Liberals can be outraged all they want at big tech companies for not taking down enough harmful “misinformation,” and conservatives can cry and moan every time they feel their values are being censored, but big tech companies will continue to operate on a whole other level, far away from the partisan bickering.
As long as the big tech companies are given unchecked powers, they will be loyal to only those who are in the club, which consists of their industry peers, un-elected bureaucrats who wish to overthrow the world order, and members of the intelligence community .
When big tech aligns with the ‘great reset’ — left vs right doesn’t matter — you won’t have a voice
By only showing context to disputed claims that flows in one direction, big tech has chosen its side, for the time being.
The major players have already partnered with the World Economic Forum, and its allies like the World Health Organization, and many have openly embraced the technocratic “great reset” of society and the world economy.
When Facebook, Twitter, and Google align their content moderation policies with the recommendations of un-elected bureaucrats fully indoctrinated with an ideology that only works with a global crisis to exploit, it won’t matter if you’re a liberal, a conservative, or a moderate.
It will be too late.
Sooner or later that censorship pendulum is going to swing in the other direction with an equal and opposing vengeance to the one that set it in motion in the first place
There will be no room for your opinion after the proposed “great reset” turns your body into a tracking device disguised as your digital identity and you are living under the authority of the envisioned “citizen-centered welfare state.”
In the left versus right charade is being played out on big tech platforms, you may be on the side that appears to be winning now, or not.

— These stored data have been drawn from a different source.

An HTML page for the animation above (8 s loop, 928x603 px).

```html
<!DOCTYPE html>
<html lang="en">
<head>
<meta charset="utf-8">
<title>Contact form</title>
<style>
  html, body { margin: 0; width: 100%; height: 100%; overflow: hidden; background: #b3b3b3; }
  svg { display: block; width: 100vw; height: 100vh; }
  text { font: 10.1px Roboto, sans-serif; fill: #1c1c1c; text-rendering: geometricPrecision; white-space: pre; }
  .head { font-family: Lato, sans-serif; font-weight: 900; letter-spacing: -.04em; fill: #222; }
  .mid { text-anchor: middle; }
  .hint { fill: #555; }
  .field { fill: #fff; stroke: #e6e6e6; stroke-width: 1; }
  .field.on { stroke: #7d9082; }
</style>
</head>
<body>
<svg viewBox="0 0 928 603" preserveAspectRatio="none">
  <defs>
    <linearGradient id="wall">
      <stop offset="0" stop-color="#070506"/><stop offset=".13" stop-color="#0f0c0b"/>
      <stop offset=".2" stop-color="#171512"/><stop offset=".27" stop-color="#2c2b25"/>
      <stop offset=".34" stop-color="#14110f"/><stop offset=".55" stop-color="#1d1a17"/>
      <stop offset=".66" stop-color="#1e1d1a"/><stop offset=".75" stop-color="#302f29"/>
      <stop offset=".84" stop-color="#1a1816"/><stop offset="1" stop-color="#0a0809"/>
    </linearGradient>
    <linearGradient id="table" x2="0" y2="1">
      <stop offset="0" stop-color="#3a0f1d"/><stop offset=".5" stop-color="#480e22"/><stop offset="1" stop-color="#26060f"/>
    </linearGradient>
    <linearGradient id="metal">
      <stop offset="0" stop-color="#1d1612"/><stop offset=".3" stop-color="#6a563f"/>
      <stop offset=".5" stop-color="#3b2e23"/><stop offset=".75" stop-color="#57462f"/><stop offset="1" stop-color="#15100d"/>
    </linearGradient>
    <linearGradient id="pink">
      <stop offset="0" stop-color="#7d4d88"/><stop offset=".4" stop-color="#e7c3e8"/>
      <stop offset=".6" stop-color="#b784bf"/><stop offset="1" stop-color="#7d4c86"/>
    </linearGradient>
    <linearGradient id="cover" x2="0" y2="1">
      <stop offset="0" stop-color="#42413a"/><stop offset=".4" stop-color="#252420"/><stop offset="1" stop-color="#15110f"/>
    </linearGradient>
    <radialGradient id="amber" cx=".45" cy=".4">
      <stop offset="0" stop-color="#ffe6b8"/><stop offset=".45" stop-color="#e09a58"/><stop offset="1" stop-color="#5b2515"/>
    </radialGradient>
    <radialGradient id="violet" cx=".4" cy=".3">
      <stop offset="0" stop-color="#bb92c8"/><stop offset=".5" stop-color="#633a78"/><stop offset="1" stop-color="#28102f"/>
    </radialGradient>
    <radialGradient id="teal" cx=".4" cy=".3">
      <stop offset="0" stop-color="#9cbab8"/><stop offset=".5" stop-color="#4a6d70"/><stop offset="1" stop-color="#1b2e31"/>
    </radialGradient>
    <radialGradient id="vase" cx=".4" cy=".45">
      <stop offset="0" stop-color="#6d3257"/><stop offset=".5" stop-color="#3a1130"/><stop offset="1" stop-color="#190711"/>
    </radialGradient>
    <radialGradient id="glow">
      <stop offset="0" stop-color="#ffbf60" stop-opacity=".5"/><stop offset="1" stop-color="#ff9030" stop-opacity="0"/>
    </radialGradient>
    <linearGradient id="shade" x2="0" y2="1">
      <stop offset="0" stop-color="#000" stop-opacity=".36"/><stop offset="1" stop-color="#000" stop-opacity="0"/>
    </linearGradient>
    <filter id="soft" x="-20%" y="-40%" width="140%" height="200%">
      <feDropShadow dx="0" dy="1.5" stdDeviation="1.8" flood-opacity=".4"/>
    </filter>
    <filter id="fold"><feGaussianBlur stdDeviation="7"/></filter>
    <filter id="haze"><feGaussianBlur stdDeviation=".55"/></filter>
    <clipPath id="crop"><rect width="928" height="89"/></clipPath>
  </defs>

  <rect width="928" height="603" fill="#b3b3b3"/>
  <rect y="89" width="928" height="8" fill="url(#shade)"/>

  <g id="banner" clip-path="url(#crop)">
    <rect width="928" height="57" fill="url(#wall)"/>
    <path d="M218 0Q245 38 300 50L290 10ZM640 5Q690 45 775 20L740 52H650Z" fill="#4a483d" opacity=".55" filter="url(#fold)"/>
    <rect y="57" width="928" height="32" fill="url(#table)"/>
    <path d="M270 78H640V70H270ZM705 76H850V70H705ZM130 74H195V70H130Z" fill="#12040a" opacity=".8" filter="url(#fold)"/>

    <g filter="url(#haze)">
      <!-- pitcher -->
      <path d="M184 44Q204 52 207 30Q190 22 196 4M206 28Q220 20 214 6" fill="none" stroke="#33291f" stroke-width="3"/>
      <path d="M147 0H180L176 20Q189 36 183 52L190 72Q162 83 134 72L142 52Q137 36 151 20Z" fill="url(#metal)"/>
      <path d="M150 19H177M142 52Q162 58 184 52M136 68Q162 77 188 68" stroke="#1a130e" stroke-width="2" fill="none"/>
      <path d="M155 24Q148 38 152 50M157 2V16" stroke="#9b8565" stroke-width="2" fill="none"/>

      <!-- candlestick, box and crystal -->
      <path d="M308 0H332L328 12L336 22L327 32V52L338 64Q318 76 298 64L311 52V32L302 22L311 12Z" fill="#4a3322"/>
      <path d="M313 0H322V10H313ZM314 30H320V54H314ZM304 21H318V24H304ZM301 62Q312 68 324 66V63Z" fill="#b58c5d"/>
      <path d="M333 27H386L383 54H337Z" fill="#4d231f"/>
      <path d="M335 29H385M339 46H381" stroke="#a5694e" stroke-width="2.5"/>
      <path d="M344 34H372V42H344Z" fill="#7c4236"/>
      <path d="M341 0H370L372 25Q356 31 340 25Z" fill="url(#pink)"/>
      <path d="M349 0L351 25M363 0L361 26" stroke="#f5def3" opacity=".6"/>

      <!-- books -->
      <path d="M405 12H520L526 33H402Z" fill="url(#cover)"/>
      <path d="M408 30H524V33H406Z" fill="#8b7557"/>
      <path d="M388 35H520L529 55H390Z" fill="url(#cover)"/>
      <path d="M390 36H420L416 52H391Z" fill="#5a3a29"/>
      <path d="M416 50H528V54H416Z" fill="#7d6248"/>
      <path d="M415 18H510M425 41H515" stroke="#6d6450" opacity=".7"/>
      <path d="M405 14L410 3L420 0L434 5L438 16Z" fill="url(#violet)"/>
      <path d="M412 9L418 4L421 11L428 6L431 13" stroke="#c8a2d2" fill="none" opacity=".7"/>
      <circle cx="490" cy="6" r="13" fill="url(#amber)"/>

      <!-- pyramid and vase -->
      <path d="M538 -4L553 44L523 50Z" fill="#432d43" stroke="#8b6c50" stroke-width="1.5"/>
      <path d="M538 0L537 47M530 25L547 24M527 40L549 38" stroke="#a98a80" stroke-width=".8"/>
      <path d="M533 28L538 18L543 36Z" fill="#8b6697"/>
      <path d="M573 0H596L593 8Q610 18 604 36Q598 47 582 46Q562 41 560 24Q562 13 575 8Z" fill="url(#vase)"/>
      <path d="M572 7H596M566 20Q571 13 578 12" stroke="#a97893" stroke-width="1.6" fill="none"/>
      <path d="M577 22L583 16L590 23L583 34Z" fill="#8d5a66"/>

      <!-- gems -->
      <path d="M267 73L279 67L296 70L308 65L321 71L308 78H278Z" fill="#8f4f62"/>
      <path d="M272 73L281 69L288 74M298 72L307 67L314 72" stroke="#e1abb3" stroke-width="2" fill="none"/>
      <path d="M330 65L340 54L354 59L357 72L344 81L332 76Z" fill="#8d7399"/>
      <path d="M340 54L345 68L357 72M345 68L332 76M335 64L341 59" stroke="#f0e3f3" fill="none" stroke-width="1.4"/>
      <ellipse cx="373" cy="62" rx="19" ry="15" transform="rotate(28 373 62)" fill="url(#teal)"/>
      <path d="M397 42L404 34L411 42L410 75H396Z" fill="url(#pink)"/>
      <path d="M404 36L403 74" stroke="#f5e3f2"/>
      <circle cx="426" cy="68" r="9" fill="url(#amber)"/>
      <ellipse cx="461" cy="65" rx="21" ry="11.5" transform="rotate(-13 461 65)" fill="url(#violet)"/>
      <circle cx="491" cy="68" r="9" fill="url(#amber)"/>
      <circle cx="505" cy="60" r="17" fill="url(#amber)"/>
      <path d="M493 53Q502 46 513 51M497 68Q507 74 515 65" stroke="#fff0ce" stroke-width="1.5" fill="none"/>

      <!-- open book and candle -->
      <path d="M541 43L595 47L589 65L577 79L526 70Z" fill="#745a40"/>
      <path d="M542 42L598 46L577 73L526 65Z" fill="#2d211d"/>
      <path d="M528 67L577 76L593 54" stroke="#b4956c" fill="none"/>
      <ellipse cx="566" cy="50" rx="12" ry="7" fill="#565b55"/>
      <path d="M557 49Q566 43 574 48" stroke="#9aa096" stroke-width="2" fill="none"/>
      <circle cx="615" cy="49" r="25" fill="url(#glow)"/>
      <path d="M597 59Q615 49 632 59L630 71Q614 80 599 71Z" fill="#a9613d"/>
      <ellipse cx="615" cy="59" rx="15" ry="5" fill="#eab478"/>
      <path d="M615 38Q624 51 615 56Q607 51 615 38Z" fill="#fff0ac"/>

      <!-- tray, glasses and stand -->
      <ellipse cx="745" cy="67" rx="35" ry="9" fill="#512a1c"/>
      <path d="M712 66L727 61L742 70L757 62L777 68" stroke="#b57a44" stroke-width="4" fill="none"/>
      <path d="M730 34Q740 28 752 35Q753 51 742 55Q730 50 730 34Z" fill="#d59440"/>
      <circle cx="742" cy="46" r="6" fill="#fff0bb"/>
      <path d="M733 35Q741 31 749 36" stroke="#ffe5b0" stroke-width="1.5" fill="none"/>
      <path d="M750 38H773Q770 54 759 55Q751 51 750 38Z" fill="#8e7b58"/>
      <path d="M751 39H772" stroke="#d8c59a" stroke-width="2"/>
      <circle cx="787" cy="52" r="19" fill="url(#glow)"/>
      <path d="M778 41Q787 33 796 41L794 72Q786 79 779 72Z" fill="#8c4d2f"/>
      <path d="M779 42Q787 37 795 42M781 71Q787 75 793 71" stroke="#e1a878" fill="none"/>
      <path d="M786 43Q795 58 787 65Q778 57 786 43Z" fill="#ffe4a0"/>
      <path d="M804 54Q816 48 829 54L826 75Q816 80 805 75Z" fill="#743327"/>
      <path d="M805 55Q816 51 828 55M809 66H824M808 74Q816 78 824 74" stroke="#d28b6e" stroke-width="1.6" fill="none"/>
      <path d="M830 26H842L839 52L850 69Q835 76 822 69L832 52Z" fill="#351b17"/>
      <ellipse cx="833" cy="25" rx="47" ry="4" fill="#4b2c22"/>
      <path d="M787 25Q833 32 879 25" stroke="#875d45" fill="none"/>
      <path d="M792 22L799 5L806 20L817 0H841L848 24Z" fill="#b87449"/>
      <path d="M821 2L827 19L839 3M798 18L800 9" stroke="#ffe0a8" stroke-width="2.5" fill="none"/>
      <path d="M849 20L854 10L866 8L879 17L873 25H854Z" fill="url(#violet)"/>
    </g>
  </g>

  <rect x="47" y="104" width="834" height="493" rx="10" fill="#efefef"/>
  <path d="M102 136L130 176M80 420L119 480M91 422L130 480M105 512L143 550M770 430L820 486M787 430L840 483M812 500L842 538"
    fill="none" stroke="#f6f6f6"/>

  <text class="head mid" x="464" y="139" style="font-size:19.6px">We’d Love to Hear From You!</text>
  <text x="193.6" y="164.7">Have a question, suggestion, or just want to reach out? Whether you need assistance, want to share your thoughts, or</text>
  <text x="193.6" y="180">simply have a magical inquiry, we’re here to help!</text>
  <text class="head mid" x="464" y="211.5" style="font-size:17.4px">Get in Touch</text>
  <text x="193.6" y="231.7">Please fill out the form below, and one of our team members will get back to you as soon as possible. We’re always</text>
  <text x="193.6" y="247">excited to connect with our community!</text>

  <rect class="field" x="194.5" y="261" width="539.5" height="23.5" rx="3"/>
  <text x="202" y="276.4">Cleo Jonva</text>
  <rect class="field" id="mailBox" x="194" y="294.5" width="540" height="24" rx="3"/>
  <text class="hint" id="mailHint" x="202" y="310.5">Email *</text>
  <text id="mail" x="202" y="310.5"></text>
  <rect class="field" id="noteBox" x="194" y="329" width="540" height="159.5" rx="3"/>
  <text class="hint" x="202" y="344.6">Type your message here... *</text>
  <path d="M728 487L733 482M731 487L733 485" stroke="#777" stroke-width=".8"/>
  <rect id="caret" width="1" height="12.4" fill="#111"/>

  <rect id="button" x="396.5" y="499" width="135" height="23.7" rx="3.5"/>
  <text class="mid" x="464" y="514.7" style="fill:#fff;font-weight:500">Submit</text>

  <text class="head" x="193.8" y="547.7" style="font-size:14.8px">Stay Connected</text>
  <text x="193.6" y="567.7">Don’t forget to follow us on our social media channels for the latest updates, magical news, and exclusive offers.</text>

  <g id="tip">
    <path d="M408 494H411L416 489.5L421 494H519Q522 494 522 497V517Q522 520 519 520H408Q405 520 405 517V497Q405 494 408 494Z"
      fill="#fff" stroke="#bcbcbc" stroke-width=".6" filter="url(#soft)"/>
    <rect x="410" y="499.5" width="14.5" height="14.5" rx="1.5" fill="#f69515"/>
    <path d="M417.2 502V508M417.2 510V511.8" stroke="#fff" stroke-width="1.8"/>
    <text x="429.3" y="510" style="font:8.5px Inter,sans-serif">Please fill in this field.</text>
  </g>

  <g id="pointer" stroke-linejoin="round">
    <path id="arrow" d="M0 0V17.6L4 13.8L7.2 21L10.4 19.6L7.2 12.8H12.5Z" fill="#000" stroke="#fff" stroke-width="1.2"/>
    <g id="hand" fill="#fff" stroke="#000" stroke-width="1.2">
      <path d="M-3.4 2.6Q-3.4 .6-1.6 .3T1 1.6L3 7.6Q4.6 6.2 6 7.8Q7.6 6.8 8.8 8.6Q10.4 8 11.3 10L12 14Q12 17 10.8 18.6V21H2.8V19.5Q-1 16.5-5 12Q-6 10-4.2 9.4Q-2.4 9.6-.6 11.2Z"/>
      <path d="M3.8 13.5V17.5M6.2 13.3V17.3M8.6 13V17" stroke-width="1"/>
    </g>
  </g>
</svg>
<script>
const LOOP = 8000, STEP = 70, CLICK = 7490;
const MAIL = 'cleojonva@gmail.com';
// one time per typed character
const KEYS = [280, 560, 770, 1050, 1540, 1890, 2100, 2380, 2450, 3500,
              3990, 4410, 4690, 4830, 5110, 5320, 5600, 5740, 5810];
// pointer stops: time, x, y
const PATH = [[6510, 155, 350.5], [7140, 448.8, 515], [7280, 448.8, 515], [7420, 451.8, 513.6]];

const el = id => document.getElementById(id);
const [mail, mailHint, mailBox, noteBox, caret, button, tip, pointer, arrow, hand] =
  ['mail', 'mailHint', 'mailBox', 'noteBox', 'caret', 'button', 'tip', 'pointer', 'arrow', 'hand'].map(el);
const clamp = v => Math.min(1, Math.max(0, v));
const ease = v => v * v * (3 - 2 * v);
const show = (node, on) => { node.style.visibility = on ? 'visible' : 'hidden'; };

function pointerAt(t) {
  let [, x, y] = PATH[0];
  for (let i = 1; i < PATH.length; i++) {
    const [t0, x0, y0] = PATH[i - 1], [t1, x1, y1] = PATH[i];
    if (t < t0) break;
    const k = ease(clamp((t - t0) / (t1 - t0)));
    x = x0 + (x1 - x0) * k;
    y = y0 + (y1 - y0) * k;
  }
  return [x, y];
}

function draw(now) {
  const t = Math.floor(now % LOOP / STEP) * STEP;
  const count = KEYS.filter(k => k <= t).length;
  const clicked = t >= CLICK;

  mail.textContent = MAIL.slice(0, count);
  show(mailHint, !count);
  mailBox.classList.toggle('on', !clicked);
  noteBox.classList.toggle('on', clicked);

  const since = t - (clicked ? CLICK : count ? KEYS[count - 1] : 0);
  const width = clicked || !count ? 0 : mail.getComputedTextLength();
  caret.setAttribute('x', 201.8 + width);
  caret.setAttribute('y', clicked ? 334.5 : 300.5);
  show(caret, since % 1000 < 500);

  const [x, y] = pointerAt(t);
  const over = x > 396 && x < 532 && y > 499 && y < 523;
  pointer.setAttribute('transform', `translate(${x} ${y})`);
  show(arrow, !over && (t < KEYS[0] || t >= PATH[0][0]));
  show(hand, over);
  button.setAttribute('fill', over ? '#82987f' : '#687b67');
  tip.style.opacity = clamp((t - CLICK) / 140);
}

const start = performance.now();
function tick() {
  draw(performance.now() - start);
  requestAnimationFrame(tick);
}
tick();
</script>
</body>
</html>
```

But sooner or later that censorship pendulum is going to swing in the other direction with an equal and opposing vengeance to the one that set it in motion in the first place, and there’s no guarantee that whatever liberties are lost along the way will ever be found again.